A new bill introduced in the Maryland state legislature wants to investigate the pros and cons of bringing sports betting to the state.
That makes the fourth state this year to tackle the idea of offering sports wagering.
Maryland sports betting bill would form exploratory committee
Maryland is taking a much more tempered approach to the issue.
The Maryland bill known as House Bill 989 was introduced by Republican Delegates Kevin Hornberger and Jason Buckel.
The proposed legislation wants to establish a Task Force to Study the Implementation of Sports Gaming in the State.
The bill proposes the task force would consist of the following people:
- Three Maryland state Senate members
- Three members of the Maryland House of Delegates
- Director of the State Lottery and Gaming Control Agency (currently Gordon Medenica)
- A representative from video lottery operators
- A representative from horse racing licensees
The director of State Lottery and Gaming Control Agency would chair the committee, which would require at least two of legislative appointments to be from the minority party.
The task force’s duties would include monitoring developments in sports betting on the federal level, examining how sports betting works in states where it is legal, and filing an annual report and recommendation to the governor’s office.
HB 989 sets up option to sports bet pending PASPA repeal
The bill has a few other important stipulations.
Should the federal government ever repeal or amend the Professional and Amateur Sports Protection Act (PASPA), the task force chair is to notify the legislature so licensed casinos and race tracks within the state can begin accepting wagers.
The bill establishes an infrastructure putting wagering under the purview of the State Lottery and Gaming Control Agency.
If the bill passes the state legislature, there would still need to be a voter referendum in order for the law to pass.
Other Maryland lawmakers have betting on the brain
A recent article by the Baltimore Sun indicates the sports betting issue could have bipartisan support.
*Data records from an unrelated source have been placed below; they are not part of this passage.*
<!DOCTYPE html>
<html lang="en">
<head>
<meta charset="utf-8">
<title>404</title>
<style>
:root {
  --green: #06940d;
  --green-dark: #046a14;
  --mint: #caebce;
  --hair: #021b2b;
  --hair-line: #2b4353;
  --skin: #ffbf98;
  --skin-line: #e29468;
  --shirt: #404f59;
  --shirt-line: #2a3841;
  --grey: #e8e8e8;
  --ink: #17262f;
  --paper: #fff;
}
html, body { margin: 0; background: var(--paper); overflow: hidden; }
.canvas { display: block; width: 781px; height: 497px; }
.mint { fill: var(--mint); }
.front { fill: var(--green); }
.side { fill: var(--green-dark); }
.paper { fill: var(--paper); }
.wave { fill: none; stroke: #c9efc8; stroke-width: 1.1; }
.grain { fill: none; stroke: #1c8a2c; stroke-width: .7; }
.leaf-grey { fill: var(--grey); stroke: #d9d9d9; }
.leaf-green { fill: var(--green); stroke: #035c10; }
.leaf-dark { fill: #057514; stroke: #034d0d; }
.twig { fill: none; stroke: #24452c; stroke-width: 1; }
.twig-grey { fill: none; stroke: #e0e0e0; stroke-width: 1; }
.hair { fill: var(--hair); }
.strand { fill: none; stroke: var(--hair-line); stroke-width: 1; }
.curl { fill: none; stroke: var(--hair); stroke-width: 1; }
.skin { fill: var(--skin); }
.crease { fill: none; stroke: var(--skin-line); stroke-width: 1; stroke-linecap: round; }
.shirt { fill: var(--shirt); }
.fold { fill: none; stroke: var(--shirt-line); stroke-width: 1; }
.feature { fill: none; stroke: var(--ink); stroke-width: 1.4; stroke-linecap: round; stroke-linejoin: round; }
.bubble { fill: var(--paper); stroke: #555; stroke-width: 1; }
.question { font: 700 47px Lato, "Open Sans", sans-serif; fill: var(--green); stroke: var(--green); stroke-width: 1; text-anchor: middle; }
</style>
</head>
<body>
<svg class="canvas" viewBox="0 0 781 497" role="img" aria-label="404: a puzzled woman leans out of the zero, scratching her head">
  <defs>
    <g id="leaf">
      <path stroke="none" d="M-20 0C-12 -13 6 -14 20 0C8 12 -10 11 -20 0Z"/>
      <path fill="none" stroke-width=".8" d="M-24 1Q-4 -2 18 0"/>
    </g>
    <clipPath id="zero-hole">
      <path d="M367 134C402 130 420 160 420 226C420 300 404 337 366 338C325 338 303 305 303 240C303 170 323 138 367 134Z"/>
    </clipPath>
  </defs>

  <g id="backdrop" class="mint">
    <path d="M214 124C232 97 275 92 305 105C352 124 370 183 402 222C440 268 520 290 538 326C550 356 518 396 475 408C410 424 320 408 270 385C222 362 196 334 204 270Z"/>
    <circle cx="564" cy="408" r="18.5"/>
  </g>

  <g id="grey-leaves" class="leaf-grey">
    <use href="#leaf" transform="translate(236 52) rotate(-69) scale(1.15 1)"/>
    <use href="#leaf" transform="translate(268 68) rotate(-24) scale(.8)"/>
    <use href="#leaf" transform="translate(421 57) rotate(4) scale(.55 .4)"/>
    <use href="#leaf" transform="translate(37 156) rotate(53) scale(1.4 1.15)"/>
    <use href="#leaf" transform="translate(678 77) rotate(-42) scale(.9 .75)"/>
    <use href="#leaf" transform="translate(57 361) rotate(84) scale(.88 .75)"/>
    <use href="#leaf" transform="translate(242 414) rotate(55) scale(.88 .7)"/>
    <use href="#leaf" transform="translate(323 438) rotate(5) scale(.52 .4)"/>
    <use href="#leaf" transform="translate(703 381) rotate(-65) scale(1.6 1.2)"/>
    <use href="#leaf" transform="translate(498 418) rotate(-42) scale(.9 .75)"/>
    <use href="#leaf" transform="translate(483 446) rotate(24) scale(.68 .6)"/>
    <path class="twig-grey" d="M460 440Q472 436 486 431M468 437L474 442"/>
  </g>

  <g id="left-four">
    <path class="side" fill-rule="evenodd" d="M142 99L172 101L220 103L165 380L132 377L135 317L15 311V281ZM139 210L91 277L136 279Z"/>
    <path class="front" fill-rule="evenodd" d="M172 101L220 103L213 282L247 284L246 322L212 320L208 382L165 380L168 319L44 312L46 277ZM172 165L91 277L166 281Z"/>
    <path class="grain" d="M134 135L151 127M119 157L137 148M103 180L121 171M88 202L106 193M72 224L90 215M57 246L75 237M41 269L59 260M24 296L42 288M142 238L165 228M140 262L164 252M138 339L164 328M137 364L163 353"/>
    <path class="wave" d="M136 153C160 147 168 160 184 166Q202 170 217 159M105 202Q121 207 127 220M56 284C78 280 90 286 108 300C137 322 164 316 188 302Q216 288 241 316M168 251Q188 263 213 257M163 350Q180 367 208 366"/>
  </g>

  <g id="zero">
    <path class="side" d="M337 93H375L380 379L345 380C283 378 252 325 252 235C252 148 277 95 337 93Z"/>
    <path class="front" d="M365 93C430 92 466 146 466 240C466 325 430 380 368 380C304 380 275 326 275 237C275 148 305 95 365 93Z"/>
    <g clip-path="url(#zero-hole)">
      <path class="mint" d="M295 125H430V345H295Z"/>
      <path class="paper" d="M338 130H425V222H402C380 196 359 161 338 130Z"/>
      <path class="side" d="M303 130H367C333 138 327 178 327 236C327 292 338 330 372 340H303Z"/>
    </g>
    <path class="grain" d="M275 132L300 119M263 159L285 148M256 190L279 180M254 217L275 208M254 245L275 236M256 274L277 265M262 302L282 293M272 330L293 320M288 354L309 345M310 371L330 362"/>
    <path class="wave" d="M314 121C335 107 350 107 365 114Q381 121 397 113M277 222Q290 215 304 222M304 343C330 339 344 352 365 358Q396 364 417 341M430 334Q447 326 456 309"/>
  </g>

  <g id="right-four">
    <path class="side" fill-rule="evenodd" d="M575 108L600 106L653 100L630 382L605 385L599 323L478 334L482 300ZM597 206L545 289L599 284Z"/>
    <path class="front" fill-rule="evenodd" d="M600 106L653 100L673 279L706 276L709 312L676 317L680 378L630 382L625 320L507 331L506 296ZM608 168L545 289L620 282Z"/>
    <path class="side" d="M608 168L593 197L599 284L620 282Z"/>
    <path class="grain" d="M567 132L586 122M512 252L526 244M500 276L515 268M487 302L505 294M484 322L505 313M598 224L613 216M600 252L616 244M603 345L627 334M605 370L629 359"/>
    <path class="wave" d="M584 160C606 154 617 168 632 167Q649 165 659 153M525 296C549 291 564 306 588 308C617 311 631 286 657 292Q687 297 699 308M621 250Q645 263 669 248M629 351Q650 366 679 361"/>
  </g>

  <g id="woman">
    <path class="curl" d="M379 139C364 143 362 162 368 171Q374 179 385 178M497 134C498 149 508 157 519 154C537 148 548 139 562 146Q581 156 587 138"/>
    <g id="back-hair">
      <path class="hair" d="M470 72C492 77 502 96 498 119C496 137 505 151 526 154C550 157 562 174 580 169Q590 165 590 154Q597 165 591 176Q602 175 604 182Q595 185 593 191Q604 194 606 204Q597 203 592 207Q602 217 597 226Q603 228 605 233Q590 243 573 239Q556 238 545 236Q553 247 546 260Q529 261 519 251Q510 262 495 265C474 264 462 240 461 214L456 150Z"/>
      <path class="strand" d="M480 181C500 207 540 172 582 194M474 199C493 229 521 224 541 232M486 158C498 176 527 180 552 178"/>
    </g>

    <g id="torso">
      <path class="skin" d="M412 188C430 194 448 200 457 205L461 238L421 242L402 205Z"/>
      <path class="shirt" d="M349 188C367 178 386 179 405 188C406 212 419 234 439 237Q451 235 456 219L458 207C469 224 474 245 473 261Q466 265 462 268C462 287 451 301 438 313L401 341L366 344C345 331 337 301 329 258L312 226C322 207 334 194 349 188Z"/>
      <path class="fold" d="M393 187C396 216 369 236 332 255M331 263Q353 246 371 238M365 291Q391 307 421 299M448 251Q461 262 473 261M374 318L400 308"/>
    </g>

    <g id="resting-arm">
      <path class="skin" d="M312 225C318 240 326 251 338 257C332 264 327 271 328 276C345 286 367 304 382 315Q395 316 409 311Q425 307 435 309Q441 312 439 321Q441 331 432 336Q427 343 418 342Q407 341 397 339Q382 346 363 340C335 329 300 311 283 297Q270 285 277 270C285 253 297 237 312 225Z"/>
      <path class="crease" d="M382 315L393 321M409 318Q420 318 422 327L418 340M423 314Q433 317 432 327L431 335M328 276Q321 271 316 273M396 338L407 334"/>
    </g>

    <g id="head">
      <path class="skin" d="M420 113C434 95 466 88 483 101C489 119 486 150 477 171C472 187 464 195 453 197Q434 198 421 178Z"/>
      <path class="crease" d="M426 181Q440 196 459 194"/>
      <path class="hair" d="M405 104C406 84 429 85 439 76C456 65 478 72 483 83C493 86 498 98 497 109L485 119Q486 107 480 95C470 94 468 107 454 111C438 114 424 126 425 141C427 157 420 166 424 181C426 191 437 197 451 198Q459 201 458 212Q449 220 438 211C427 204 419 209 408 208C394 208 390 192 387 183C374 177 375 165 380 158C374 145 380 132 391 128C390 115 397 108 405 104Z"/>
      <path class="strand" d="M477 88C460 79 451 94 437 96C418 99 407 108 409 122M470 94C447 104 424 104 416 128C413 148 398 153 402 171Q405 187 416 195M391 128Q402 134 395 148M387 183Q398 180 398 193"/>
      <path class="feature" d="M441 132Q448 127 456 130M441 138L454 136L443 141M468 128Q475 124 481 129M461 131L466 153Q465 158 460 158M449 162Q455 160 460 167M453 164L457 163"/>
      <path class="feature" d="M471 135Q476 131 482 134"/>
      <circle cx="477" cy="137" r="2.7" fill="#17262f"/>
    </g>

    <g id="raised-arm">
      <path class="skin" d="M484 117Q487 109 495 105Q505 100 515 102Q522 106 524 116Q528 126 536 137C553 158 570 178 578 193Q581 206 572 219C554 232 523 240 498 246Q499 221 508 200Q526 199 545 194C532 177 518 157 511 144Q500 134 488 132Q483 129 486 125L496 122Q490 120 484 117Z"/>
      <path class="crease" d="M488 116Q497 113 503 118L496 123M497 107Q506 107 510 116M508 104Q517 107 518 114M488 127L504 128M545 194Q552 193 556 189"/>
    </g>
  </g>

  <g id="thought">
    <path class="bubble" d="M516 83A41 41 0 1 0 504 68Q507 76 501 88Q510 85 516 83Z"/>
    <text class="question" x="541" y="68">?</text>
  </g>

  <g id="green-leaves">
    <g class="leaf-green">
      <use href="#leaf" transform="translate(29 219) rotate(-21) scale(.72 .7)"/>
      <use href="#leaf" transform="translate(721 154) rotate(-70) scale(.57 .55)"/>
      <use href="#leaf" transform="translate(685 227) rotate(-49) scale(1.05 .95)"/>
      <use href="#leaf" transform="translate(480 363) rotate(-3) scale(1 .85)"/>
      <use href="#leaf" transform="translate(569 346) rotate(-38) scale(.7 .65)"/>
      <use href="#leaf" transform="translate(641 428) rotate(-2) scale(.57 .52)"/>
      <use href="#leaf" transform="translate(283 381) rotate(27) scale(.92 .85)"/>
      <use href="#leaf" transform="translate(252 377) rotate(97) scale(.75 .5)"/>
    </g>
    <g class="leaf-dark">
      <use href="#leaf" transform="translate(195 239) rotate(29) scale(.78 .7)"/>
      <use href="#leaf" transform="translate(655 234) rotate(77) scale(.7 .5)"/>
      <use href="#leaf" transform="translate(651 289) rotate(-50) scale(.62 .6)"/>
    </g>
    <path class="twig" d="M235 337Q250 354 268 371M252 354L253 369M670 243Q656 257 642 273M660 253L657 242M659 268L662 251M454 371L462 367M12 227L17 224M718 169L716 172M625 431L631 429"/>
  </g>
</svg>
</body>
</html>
In the article, numerous lobbyist, casino executives, and politicians discuss the idea of expanding sports betting in the United States.
“I think it should be a state issue and not a federal issue. I think each state should have the opportunity to look at this from a legal point of view and have a debate about it,” said Democratic Maryland Delegate Dutch Ruppersberger.
PASPA has been in effect for 25 years. Now that President Donald Trump’s Attorney General nominee Jeff Sessions has been confirmed, the search for a solicitor general will begin.
Once the solicitor general is confirmed, one of their first tasks will be to consult with the Supreme Court about whether or not to hear the New Jersey sports betting case.